When selecting fruits, certain factors should be considered. Opting for fresh fruit, unsweetened frozen fruit, or canned fruit without added sugar are good choices. “Since fruit contains carbohydrates, it should be included in one’s meal plan and accounted for accordingly,” notes the doctor.
Myth 3: Insulin cures diabetes.
Insulin, a hormone produced by the pancreas, helps sugar enter the body’s cells. However, in type 2 diabetes, the body’s response to insulin is impaired, leading to decreased insulin production over time.
“Managing blood sugar in type 2 diabetes typically involves healthy eating, physical activity, and medication. For some individuals, insulin may be necessary alongside other treatments,” says Dr Maulik.
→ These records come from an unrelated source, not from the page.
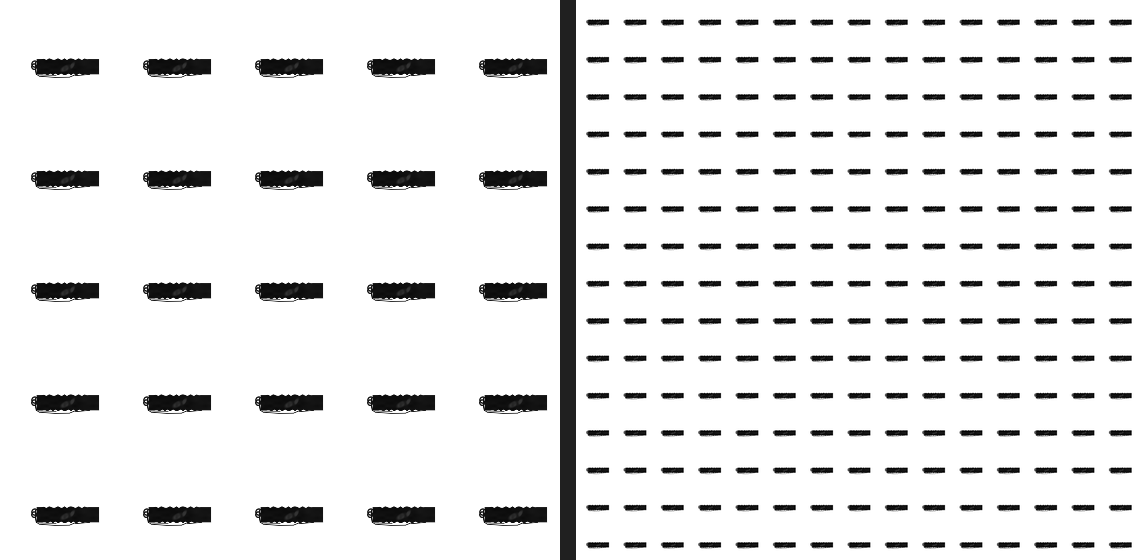
Left: one tile. Right: repeated 3 by 3.
Give the GLSL for this pattern, as a WebGL 1 fragment shader.

```glsl
precision highp float;

uniform vec2 u_resolution;

float hash(vec2 p) {
  return fract(sin(dot(p, vec2(127.1, 311.7))) * 43758.5453);
}

float noise(vec2 p) {
  vec2 i = floor(p), f = fract(p);
  f = f * f * (3.0 - 2.0 * f);
  return mix(mix(hash(i), hash(i + vec2(1.0, 0.0)), f.x),
             mix(hash(i + vec2(0.0, 1.0)), hash(i + vec2(1.0, 1.0)), f.x), f.y);
}

float segment(vec2 p, vec2 a, vec2 b) {
  vec2 d = b - a;
  return length(p - a - d * clamp(dot(p - a, d) / dot(d, d), 0.0, 1.0));
}

float ring(vec2 p, vec2 radii) {
  float k = length(p / radii);
  return abs(k - 1.0) * k / max(length(p / (radii * radii)), 0.001);
}

// Flat strap, ruffled along the left part of its long edges
float strap(vec2 p) {
  float ruffled = smoothstep(0.36, 0.42, p.x) * (1.0 - smoothstep(0.74, 0.8, p.x));
  float wobble = noise(vec2(p.x * 18.0, 3.0)) * 2.0;
  float top = 0.472 + 0.006 * ruffled * sin(p.x * 100.0 + wobble);
  float bottom = 0.336 + 0.006 * ruffled * sin(p.x * 118.0 - wobble);
  return max(abs(p.x - 0.606) - 0.279, max(p.y - top, bottom - p.y));
}

// Knotted loops at the left end and loose cords underneath
float cords(vec2 p) {
  float knot = min(ring(p - vec2(0.311, 0.428), vec2(0.026, 0.027)),
                   ring(p - vec2(0.305, 0.405), vec2(0.021, 0.024)));
  knot = min(knot, segment(p, vec2(0.318, 0.44), vec2(0.316, 0.38)));
  knot = min(knot, segment(p, vec2(0.316, 0.38), vec2(0.326, 0.336)));
  float loose = segment(p, vec2(0.326, 0.336), vec2(0.352, 0.319));
  loose = min(loose, segment(p, vec2(0.352, 0.319), vec2(0.49, 0.309)));
  loose = min(loose, segment(p, vec2(0.49, 0.309), vec2(0.62, 0.311)));
  loose = min(loose, segment(p, vec2(0.62, 0.311), vec2(0.674, 0.333)));
  loose = min(loose, segment(p, vec2(0.34, 0.331), vec2(0.5, 0.328)));
  loose = min(loose, segment(p, vec2(0.67, 0.324), vec2(0.8, 0.336)));
  return min(knot - 0.006, loose - 0.0035);
}

// Soft sheen in two lobes, split by a slanted crease
float sheen(vec2 p) {
  vec2 q = p - vec2(0.585, 0.39);
  q.y -= 0.4 * q.x;
  vec2 r = p - vec2(0.642, 0.412);
  r.y -= 0.8 * r.x;
  float lobes = max(1.0 - smoothstep(0.4, 1.1, length(q / vec2(0.055, 0.033))),
                    1.0 - smoothstep(0.4, 1.1, length(r / vec2(0.032, 0.03))));
  float crease = smoothstep(0.0, 0.02, segment(p, vec2(0.6, 0.44), vec2(0.632, 0.375)));
  return lobes * mix(0.5, 1.0, crease) * (0.6 + 0.5 * noise(p * 45.0));
}

void main() {
  vec2 p = fract(gl_FragCoord.xy / u_resolution * 5.0);
  float pixel = 5.0 / min(u_resolution.x, u_resolution.y);

  // Dark cloth with faint mottling
  float cloth = 0.04 + 0.03 * noise(p * vec2(24.0, 40.0));
  cloth += 0.018 * smoothstep(0.68, 0.76, p.x);
  cloth += 0.14 * sheen(p);

  float body = 1.0 - smoothstep(-0.5 * pixel, 0.5 * pixel, strap(p));
  float cord = 1.0 - smoothstep(-0.5 * pixel, 0.5 * pixel, cords(p));

  vec3 color = mix(vec3(1.0), vec3(0.07), cord);
  color = mix(color, vec3(cloth), body);
  gl_FragColor = vec4(color, 1.0);
}
```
In type 1 diabetes insulin treatment is one component of the treatment plan. “Insulin treatment replaces or supplements the body’s own insulin with the goal of achieving normal or near-normal blood sugar levels and preventing or minimising complications,” he adds.
Myth 4: People with diabetes must avoid carbs.
Carbohydrates, found in vegetables, fruits, dairy and other foods, are the primary source of energy in our diet and have a direct impact on blood sugar levels. “Consuming a controlled amount of carbohydrates per meal can help manage blood sugar levels, especially when taking specific oral medications or long-acting insulin,” informs Dr Maulik.
A diabetes-friendly diet includes carbohydrates from fruits, vegetables, whole grains, legumes and low-fat milk, while avoiding sugary beverages, including fruit juices. Individuals with diabetes are advised to monitor their carbohydrate intake in order to regulate blood sugar levels and make necessary adjustments to insulin dosage.
Myth 5: Only older adults develop diabetes.
“Global data shows a significant rise in the incidence rate of type 2 diabetes among adolescents and young adults (aged 15 to 39 years) from 117 to 183 per 100,000 population between 1990 and 2019,” says Dr Maulik. The escalating rates of childhood obesity are a major contributing factor, leading to concerns about a continued substantial increase in the prevalence of diabetes.
Insulin resistance and, in particular, impaired insulin secretion in type 2 diabetes have a substantial genetic component. However, Dr Maulik maintains that they can also be influenced, both positively and negatively, by behavioural factors, such as physical activity, diet, smoking, alcohol consumption, body weight, and sleep duration. Improving these lifestyle factors can reduce the risk of diabetes.